Task prompt
Repeat exactly the lines of the entries below from the one with "254L208 247 221" through the one with "322L137 315M129 322L131", both ends included, and nothing else.

(Source texts of formatted documents)
------
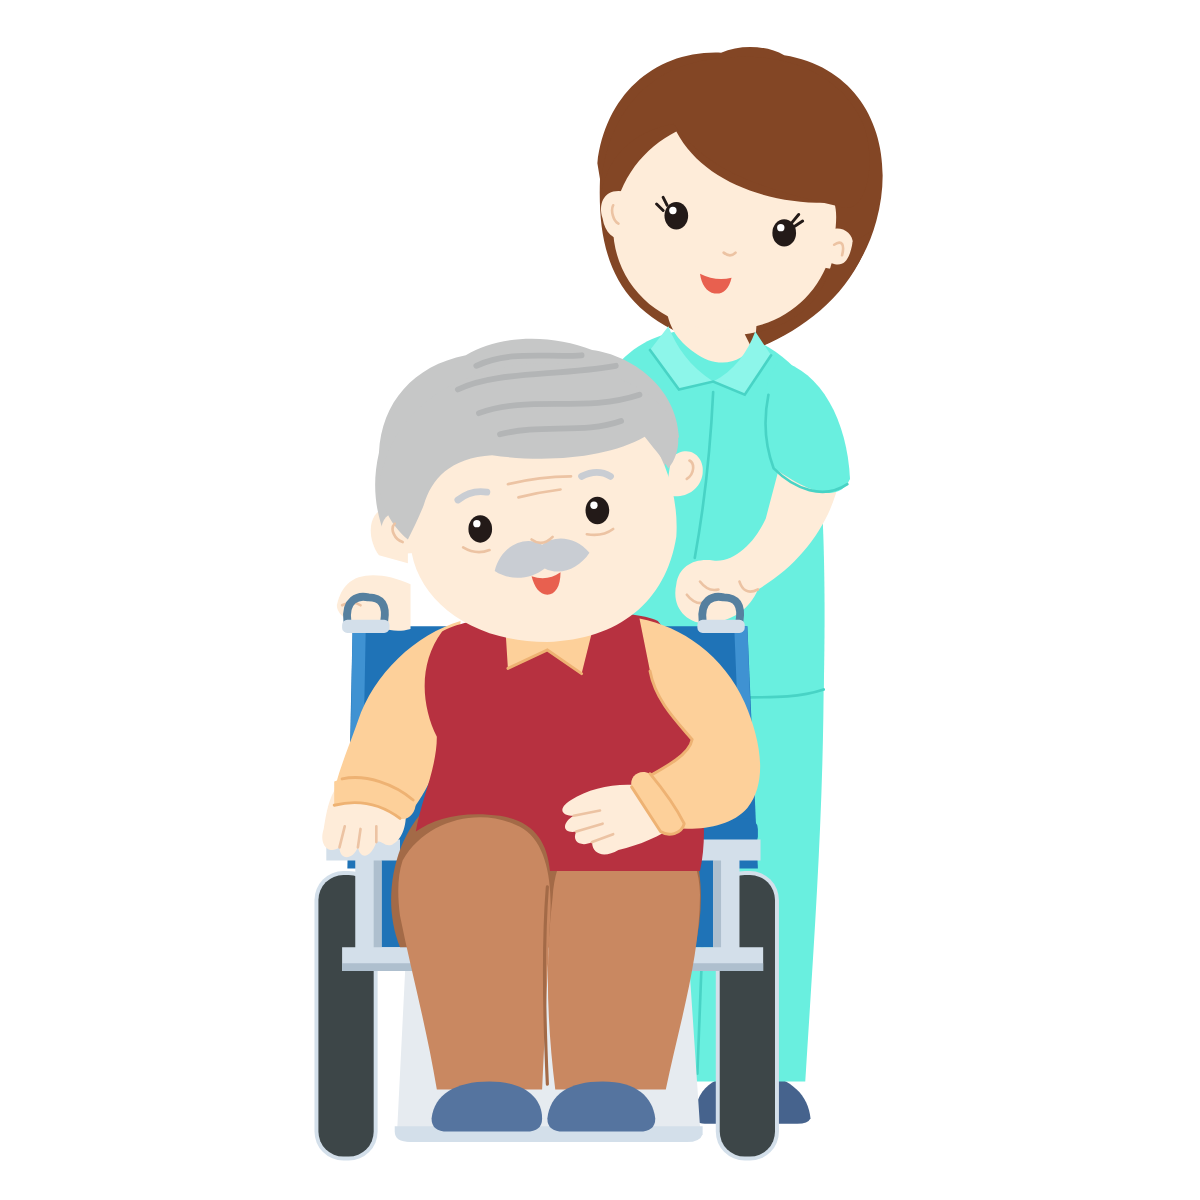
<!DOCTYPE html>
<html lang="en">
<head>
<meta charset="utf-8">
<title>Nurse with an older man in a wheelchair</title>
<style>
:root{
  --paper:#ffffff;
  --skin:#feecd9; --skin-line:#ecc3a3; --blush:#fbdcc6;
  --hair-brown:#834625; --hair-grey:#c6c7c7; --hair-grey-shade:#b3b5b6; --moustache:#c9cdd3;
  --scrubs:#69efdf; --scrubs-light:#8df6ea; --scrubs-line:#48d3c5;
  --vest:#b73140; --shirt:#fdd09a; --shirt-line:#eeb273;
  --trousers:#c98861; --trousers-dark:#a36a47;
  --shoe:#55749f; --shoe-dark:#46638d;
  --chair-blue:#1f73b7; --chair-blue-light:#3f92d2;
  --steel:#d3dfea; --steel-dark:#aebfce; --grip:#56809f; --tyre:#3d4648; --plate:#e6ebf0;
  --ink:#231a18; --lip:#e8604f;
}
html,body{margin:0;background:var(--paper)}
body{width:1200px;height:1200px;overflow:hidden}
.scene{display:block;width:1200px;height:1200px}
.skin{fill:var(--skin)} .skin-line{fill:none;stroke:var(--skin-line);stroke-width:1;stroke-linecap:round}
.hair-brown{fill:var(--hair-brown)} .hair-grey{fill:var(--hair-grey)}
.hair-strand{fill:none;stroke:var(--hair-grey-shade);stroke-width:2.2;stroke-linecap:round}
.scrubs{fill:var(--scrubs)} .scrubs-light{fill:var(--scrubs-light)}
.scrubs-line{fill:none;stroke:var(--scrubs-line);stroke-width:1;stroke-linecap:round}
.vest{fill:var(--vest)} .shirt{fill:var(--shirt)}
.shirt-line{fill:none;stroke:var(--shirt-line);stroke-width:1.1;stroke-linecap:round}
.trousers{fill:var(--trousers)} .trousers-dark{fill:var(--trousers-dark)}
.trouser-seam{fill:none;stroke:var(--trousers-dark);stroke-width:1.2;stroke-linecap:round}
.shoe{fill:var(--shoe)} .shoe-dark{fill:var(--shoe-dark)}
.seat{fill:var(--chair-blue)} .seat-light{fill:var(--chair-blue-light)}
.steel{fill:var(--steel)} .steel-dark{fill:var(--steel-dark)} .plate{fill:var(--plate)}
.grip{fill:none;stroke:var(--grip);stroke-width:3;stroke-linecap:round}
.tyre{fill:var(--tyre)}
.ink{fill:var(--ink)} .ink-line{fill:none;stroke:var(--ink);stroke-width:1.1;stroke-linecap:round}
.brow-grey{fill:none;stroke:var(--moustache);stroke-width:2.6;stroke-linecap:round}
.moustache{fill:var(--moustache)} .lip{fill:var(--lip)} .glint{fill:var(--paper)}
</style>
</head>
<body>
<svg class="scene" viewBox="0 0 456 456" role="img" aria-label="A nurse in turquoise scrubs pushing a smiling grey-haired man in a wheelchair">
  <defs>
    <g id="eye">
      <ellipse class="ink" rx="4.5" ry="5.2"/>
      <circle class="glint" cx="-1.3" cy="-2" r="1.4"/>
    </g>
    <g id="wheel">
      <rect class="steel" x="-12" y="-55" width="24" height="110" rx="11"/>
      <rect class="tyre" x="-10.5" y="-53.5" width="21" height="107" rx="9.5"/>
    </g>
    <g id="push-handle">
      <path class="grip" d="M-7 5C-8-3-3-5 1-4 6-4 8-1 7 5"/>
      <rect class="steel" x="-9" y="4.5" width="18" height="5" rx="2"/>
    </g>
  </defs>

  <g id="nurse-body">
    <path class="shoe-dark" d="M264 425C264 414 271 408 285 408 299 408 307 415 308 425Q307 427 303 427H269Q264 427 264 425Z"/>
    <path class="scrubs" d="M225 255H313C313 310 309 362 306 411H262V330H225Z"/>
    <path class="scrubs-line" d="M268 330C267 360 266 385 265 408"/>
    <path class="scrubs" d="M236 137C244 129 254 125 268 125 284 125 299 134 307 146 313 170 314 220 313 262 290 267 260 267 232 262Z"/>
    <path class="scrubs-line" d="M313 262C304 265 295 265 284 265M271 149C270 170 268 190 264 212"/>
  </g>

  <g id="nurse-head">
    <path class="hair-brown" d="M228 68C227 95 233 117 262 128L286 133C304 126 326 110 333 84 341 55 329 26 298 21 291 17 281 17 274 20 249 19 230 36 227 62Z"/>
    <path class="skin" d="M253 116H288L287 130C282 139 272 140 264 134 257 129 254 124 253 116Z"/>
    <path class="skin" d="M314 88C319 85 325 88 324 94 323 101 317 104 312 101Z"/>
    <path class="skin" d="M238 73C230 71 227 77 229 83 230 89 234 92 239 91Z"/>
    <path class="skin" d="M257 50C245 56 235 68 233 84 232 105 247 122 269 125 294 128 313 114 317 91 318 84 318 80 317 77 292 78 267 69 257 50Z"/>
    <path class="hair-brown" d="M228 76C230 60 240 50 256 47 270 67 295 73 321 79 330 80 333 60 328 47 318 25 294 20 276 22 248 23 229 42 228 76Z"/>
    <path class="hair-brown" d="M316 100C312 116 300 125 283 127L286 133C305 126 325 111 331 88L324 92C323 98 321 102 316 100Z"/>
    <path class="skin-line" d="M317 93C320 91 321 93 320 97M233 78C232 80 233 84 235 85"/>
    <use href="#eye" x="257" y="82"/>
    <use href="#eye" x="298" y="88.500"/>
    <path class="ink-line" d="M252 80L249.500 77.500M253.500 78L252 75M302 86L305 84M301 84.500L303.500 81.500"/>
    <path class="skin-line" d="M275 96Q277.500 98 279.500 96"/>
    <path class="lip" d="M266 104Q272 107 278 105.500C277 110 274.500 112 271.500 111.500 268.500 111 266.500 108 266 104Z"/>
  </g>

  <g id="nurse-collar">
    <path class="scrubs-light" d="M254 124L247 133 258 148 271 145C262 139 257 132 254 124Z"/>
    <path class="scrubs-light" d="M287 126L293 135 283 150 271 145C279 141 284 134 287 126Z"/>
    <path class="scrubs-line" d="M247 133L258 148 271 145 283 150 293 135"/>
  </g>

  <g id="wheelchair-back">
    <path class="seat" d="M134 238H173V330H132Z"/>
    <path class="seat" d="M247 238H284L288 330H247Z"/>
    <path class="seat-light" d="M134 238H139L138 290 133 297ZM279 238H284L286 292 281 287Z"/>
    <path class="skin" d="M147 193C140 194 139 204 144 211L155 214V195Z"/>
    <path class="skin" d="M132 222C137 217 147 218 156 222V239C149 241 145 238 141 238 134 238 128 234 128 230 129 226 130 224 132 222Z"/>
    <path class="skin-line" d="M130 230Q134 228 137 230"/>
    <use href="#push-handle" x="139" y="231"/>
  </g>

  <g id="nurse-arm">
    <path class="skin" d="M296 178C302 171 316 172 319 182 316 198 305 214 288 224 285 231 279 236 269 237 261 237 255 231 257 222 258 215 264 212 271 213 279 214 287 206 291 197Z"/>
    <path class="skin-line" d="M288 224C284 226 282 224 281 221M261 226Q264 230 268 229M266 221Q269 225 273 224"/>
    <path class="scrubs" d="M296 137C312 141 322 160 323 182 319 191 308 188 293 177 289 163 288 148 296 137Z"/>
    <path class="scrubs-line" d="M292 150C290 160 291 170 294 178 302 186 313 190 322 184"/>
    <use href="#push-handle" x="274" y="231"/>
  </g>

  <g id="wheelchair-frame">
    <path class="plate" d="M154 368H262L266 428Q266 434 260 434H157Q150 434 151 428Z"/>
    <path class="steel" d="M150 428H267V431Q266 434 261 434H156Q150 434 150 430Z"/>
    <use href="#wheel" x="131.500" y="386"/>
    <use href="#wheel" x="284" y="386"/>
    <rect class="seat" x="143" y="322" width="130" height="38"/>
    <rect class="seat" x="262" y="311" width="26" height="11" rx="4"/>
    <rect class="seat" x="126" y="314" width="28" height="10" rx="4"/>
    <path class="steel" d="M124 319H152V327H145V360H157V369H130V360H135V327H124Z"/>
    <path class="steel" d="M264 319H289V327H281V360H290V369H258V360H271V327H264Z"/>
    <path class="steel-dark" d="M142 327H145V360H142ZM271 327H274V360H271ZM130 366H157V369H130ZM258 366H290V369H258Z"/>
  </g>

  <g id="man-legs">
    <path class="trousers-dark" d="M163 306H255C266 318 269 340 264 360H152C145 343 149 319 163 306Z"/>
    <path class="trousers" d="M153 327C162 311 184 306 199 315 208 321 210 336 209 350L206 414H166C162 390 156 368 152 348 151 340 151 333 153 327Z"/>
    <path class="trousers" d="M210 341C211 325 218 315 232 313 251 309 266 320 266 340 266 364 258 390 253 414H211C208 390 207 365 210 341Z"/>
    <path class="trouser-seam" d="M208 337C206 362 207 390 208 412"/>
    <path class="shoe" d="M164 425C165 416 173 411 186 411 199 411 206 417 206 425Q206 430 200 430H170Q164 430 164 425Z"/>
    <path class="shoe" d="M208 425C209 416 216 411 229 411 242 411 248 417 249 425Q249 430 243 430H214Q208 430 208 425Z"/>
  </g>

  <g id="man-torso">
    <path class="shirt" d="M175 236C158 241 142 256 136 274 131 288 127 297 127 303 136 313 150 314 158 306 165 296 170 282 174 270Z"/>
    <path class="vest" d="M168 240C180 232 238 230 250 236 262 250 266 274 266 298 268 311 268 322 266 331H209C208 320 203 312 190 310 176 308 165 311 158 316 160 304 166 292 166 280 160 268 159 252 168 240Z"/>
    <path class="shirt" d="M192 238L193 254 208 247 221 256 226 236Z"/>
    <path class="shirt-line" d="M193 254L208 247 221 256"/>
    <path class="shirt" d="M243 235C259 238 275 249 283 267 289 281 292 297 284 307 277 315 263 316 251 314L242 297C251 292 261 288 263 281 257 274 249 266 247 255Z"/>
    <path class="shirt-line" d="M247 255C249 266 257 274 263 281 262 287 252 292 243 297"/>
  </g>

  <g id="man-hands">
    <path class="skin" d="M128 299C138 296 149 300 154 306 155 313 153 319 149 321 146 322 145 319 143 320 141 326 137 327 136 322 134 327 129 327 129 322 125 325 121 321 123 315 124 309 125 303 128 299Z"/>
    <path class="skin-line" d="M136 322L137 315M129 322L131 314M143 320V314"/>
    <path class="shirt" d="M127 297C137 293 151 298 158 305 158 309 155 312 152 311 144 305 135 304 127 306Z"/>
    <path class="shirt-line" d="M127 306C135 304 144 305 152 311M130 296C139 294 150 298 157 304"/>
    <path class="skin" d="M247 299C236 297 225 299 217 304 212 307 213 310 218 310 213 313 214 317 219 316 217 320 221 322 225 320 225 325 230 326 235 323 243 321 251 318 257 313Z"/>
    <path class="skin-line" d="M218 310L228 308M219 316L229 313M225 320L233 317"/>
    <path class="shirt" d="M240 299C239 295 243 292 247 294 252 300 257 307 260 313 259 317 254 318 251 316Z"/>
    <path class="shirt-line" d="M240 299L251 316C254 318 259 317 260 313M247 294C252 300 257 307 260 313"/>
  </g>

  <g id="man-head">
    <path class="hair-grey" d="M144 172C141 185 143 196 147 205L160 203 250 182 258 166C257 147 240 135 225 133 210 127 190 127 177 135 157 139 145 153 144 172Z"/>
    <path class="skin" d="M255 174C262 168 268 174 267 180 266 187 259 190 253 188Z"/>
    <path class="skin" d="M157 196C149 192 144 197 145 203 147 210 154 212 160 209Z"/>
    <path class="skin" d="M161 188C164 177 174 171 188 171 208 173 232 171 245 164 253 174 258 189 257 204 253 229 235 243 208 244 179 244 158 228 156 207 156 201 158 194 161 188Z"/>
    <path class="hair-grey" d="M144 184C148 163 160 149 185 141 213 133 244 142 256 160 259 166 258 173 254 178 251 173 248 170 245 166 231 174 208 176 187 173 171 174 164 182 161 192 159 197 157 201 155 205 150 201 145 194 144 184Z"/>
    <path class="hair-strand" d="M174 148C188 141 211 143 234 139M182 157C201 150 222 157 243 150M190 165C206 161 222 165 236 160M181 139C194 133 208 136 221 135"/>
    <path class="skin-line" d="M262 175C264 176 264 180 261 182M150 199C148 201 150 205 153 206M193 184Q205 181 217 181M197 189Q205 187 213 186M176 208Q181 211 186 209M223 203Q229 204 233 201"/>
    <path class="brow-grey" d="M174 190Q179 186 185 187M221 181Q227 178 232 181"/>
    <use href="#eye" x="182.500" y="201"/>
    <use href="#eye" x="227" y="194"/>
    <path class="lip" d="M202 219Q208 221 213 217.500C213 223 211 226 208 226 205 226 203 223 202 219Z"/>
    <path class="moustache" d="M206 207C199 203 190 208 188 217 194 221 202 220 207 216 213 219 220 216 224 210 219 204 211 203 206 207Z"/>
    <path class="skin-line" d="M202 205Q206 208 210 204"/>
  </g>
</svg>
</body>
</html>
------
Task response
    <path class="shirt-line" d="M193 254L208 247 221 256"/>
    <path class="shirt" d="M243 235C259 238 275 249 283 267 289 281 292 297 284 307 277 315 263 316 251 314L242 297C251 292 261 288 263 281 257 274 249 266 247 255Z"/>
    <path class="shirt-line" d="M247 255C249 266 257 274 263 281 262 287 252 292 243 297"/>
  </g>

  <g id="man-hands">
    <path class="skin" d="M128 299C138 296 149 300 154 306 155 313 153 319 149 321 146 322 145 319 143 320 141 326 137 327 136 322 134 327 129 327 129 322 125 325 121 321 123 315 124 309 125 303 128 299Z"/>
    <path class="skin-line" d="M136 322L137 315M129 322L131 314M143 320V314"/>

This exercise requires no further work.